Bananas (Woody Allen / U.S., 1971):

Woody Allen’s uncredited adaptation of his own mock-diary Viva Vargas! benefits greatly from the mise-en-scène of Le Vent d’est, which yields to a study of the Cuban Revolution by way of Freedonia. The South American republic of San Marcos, chief exporter of dysentery, is introduced through an allusion to Scott-Heron’s The Revolution Will Not Be Televised, as Howard Cosell covers the ascension of the military junta live for ABC’s Wide World of Sports ("Well, you’ve heard it with your own eyes"). Allen meanwhile is in New York tangled in an upheaval of his own, being mauled by the exercise machine he’s supposed to be testing for clients. His urban mishaps include being bullied by Sylvester Stallone (following a vérité tour of a magazine stand’s porno session circa 1970) and dragging the city’s parking situation into his crucifixion dreams. "The meaning of life, death, why we’re here and everything. You like Chinese food?" The nebbish’s insurrective spirit is (sort of, not really) awakened by his politicized girlfriend (Louise Lasser), who’s only turned on by "leaders"; the trip to San Marcos is discussed by Allen’s surgeon parents mid-operation, he passes from El Dictator’s patsy to the olive-green duds of the guerrilleros with his Bob Hopeish timorousness intact ("Blood! That should be on the inside"). New York is smuggled into the jungle (the splitting of the bill at the presidential gala, the cantina taken over like a deli takeout), U.S. response to the insurgency is duly noted ("The CIA isn’t taking any chances this time, some of us are for it, some of us are against it"), the storming of the palace isn’t complete until a baby carriage is sent rolling down the steps. The lateral pan at the trial that locates one of the jurors drinking out of a fishbowl with a straw left its mark on the young National Lampoon folks, though to the Allen nerd, forever gawky in city and jungle alike, the victory lies in finally reaching your beloved, even if through a clip-on beard.
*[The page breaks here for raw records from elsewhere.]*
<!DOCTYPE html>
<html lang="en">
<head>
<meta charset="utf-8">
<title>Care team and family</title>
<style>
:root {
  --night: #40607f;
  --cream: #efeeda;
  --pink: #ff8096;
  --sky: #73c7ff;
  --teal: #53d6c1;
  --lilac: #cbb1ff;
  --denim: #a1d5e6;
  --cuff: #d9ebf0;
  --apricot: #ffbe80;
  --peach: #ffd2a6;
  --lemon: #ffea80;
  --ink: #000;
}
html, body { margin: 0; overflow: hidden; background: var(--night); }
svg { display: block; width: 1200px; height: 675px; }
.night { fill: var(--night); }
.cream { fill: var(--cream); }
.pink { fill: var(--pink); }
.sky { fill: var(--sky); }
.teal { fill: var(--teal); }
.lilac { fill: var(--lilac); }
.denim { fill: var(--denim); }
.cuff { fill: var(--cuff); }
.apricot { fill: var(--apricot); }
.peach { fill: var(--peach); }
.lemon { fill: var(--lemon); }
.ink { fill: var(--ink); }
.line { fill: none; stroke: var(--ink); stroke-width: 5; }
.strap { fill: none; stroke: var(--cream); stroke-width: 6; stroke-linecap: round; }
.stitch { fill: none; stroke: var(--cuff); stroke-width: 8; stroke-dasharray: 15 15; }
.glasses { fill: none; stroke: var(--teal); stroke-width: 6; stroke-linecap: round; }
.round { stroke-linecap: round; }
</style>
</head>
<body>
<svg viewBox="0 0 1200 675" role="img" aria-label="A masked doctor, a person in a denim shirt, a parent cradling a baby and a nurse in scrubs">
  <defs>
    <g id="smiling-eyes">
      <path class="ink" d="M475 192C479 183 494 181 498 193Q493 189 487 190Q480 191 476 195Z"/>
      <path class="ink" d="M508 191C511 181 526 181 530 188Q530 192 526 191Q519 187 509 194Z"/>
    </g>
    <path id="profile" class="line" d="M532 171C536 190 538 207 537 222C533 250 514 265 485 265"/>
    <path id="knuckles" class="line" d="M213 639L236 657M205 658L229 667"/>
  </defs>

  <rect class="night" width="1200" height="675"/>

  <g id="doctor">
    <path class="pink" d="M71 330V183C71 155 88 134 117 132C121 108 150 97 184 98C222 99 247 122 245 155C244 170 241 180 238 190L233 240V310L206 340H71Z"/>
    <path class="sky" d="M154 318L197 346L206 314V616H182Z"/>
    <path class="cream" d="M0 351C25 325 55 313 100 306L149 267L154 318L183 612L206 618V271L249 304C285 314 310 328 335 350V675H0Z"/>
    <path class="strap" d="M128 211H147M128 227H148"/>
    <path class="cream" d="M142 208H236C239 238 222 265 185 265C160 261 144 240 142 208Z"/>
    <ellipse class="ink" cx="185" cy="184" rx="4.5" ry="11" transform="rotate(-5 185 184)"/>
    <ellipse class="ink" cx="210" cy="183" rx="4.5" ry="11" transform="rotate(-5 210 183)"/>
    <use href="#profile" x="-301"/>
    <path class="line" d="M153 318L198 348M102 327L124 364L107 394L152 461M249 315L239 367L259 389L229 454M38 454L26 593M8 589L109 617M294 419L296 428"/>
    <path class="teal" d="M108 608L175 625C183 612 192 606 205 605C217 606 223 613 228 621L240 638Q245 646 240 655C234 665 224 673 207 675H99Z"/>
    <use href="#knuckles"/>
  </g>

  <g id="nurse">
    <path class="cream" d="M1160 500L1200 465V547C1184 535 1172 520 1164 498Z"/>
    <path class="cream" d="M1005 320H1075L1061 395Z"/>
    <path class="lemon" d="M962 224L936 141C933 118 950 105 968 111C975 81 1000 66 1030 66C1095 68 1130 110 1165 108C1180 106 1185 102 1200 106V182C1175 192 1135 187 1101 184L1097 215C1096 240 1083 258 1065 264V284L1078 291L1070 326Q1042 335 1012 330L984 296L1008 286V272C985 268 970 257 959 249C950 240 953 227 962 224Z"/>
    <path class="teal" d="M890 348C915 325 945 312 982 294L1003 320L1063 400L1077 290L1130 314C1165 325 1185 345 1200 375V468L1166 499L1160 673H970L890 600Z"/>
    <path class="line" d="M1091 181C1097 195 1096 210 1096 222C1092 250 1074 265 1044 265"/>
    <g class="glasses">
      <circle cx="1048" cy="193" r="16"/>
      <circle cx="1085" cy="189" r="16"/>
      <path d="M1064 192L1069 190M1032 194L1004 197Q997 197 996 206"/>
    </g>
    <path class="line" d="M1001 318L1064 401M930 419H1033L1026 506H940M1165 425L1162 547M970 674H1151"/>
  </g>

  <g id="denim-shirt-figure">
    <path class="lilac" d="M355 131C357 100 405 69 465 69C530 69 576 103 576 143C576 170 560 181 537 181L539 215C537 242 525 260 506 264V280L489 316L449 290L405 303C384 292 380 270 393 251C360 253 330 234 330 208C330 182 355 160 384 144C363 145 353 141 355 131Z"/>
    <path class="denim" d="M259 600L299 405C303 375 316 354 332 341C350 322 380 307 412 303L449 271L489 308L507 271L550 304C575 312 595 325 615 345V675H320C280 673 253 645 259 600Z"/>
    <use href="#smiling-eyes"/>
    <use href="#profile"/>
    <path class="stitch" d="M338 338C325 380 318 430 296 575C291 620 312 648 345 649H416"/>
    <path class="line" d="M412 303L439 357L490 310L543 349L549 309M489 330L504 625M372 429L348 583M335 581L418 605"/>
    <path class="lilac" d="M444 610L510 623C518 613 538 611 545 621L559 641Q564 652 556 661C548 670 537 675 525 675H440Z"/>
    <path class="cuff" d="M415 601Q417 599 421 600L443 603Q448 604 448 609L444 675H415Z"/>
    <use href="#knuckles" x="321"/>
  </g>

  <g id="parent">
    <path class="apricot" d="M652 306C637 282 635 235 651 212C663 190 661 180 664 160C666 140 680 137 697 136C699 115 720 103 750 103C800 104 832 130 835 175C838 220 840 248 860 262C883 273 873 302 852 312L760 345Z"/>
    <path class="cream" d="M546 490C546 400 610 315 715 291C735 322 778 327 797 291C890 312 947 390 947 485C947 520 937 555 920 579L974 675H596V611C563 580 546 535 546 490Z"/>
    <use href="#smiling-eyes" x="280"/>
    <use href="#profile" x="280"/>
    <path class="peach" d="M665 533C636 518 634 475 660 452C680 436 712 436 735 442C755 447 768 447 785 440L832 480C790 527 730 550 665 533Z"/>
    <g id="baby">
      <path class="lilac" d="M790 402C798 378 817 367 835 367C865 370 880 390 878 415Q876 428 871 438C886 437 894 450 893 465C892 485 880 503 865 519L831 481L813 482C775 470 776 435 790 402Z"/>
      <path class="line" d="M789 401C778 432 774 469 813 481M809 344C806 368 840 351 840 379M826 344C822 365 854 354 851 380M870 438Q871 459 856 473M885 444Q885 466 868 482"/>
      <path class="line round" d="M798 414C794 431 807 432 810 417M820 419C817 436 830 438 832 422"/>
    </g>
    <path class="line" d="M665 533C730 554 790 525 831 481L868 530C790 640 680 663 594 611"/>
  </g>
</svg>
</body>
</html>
With Carlos Montalbán, Nati Abascal, Jacobo Morales, and Jack Axelrod.

--- Fernando F. Croce

Back to Reviews
Back Home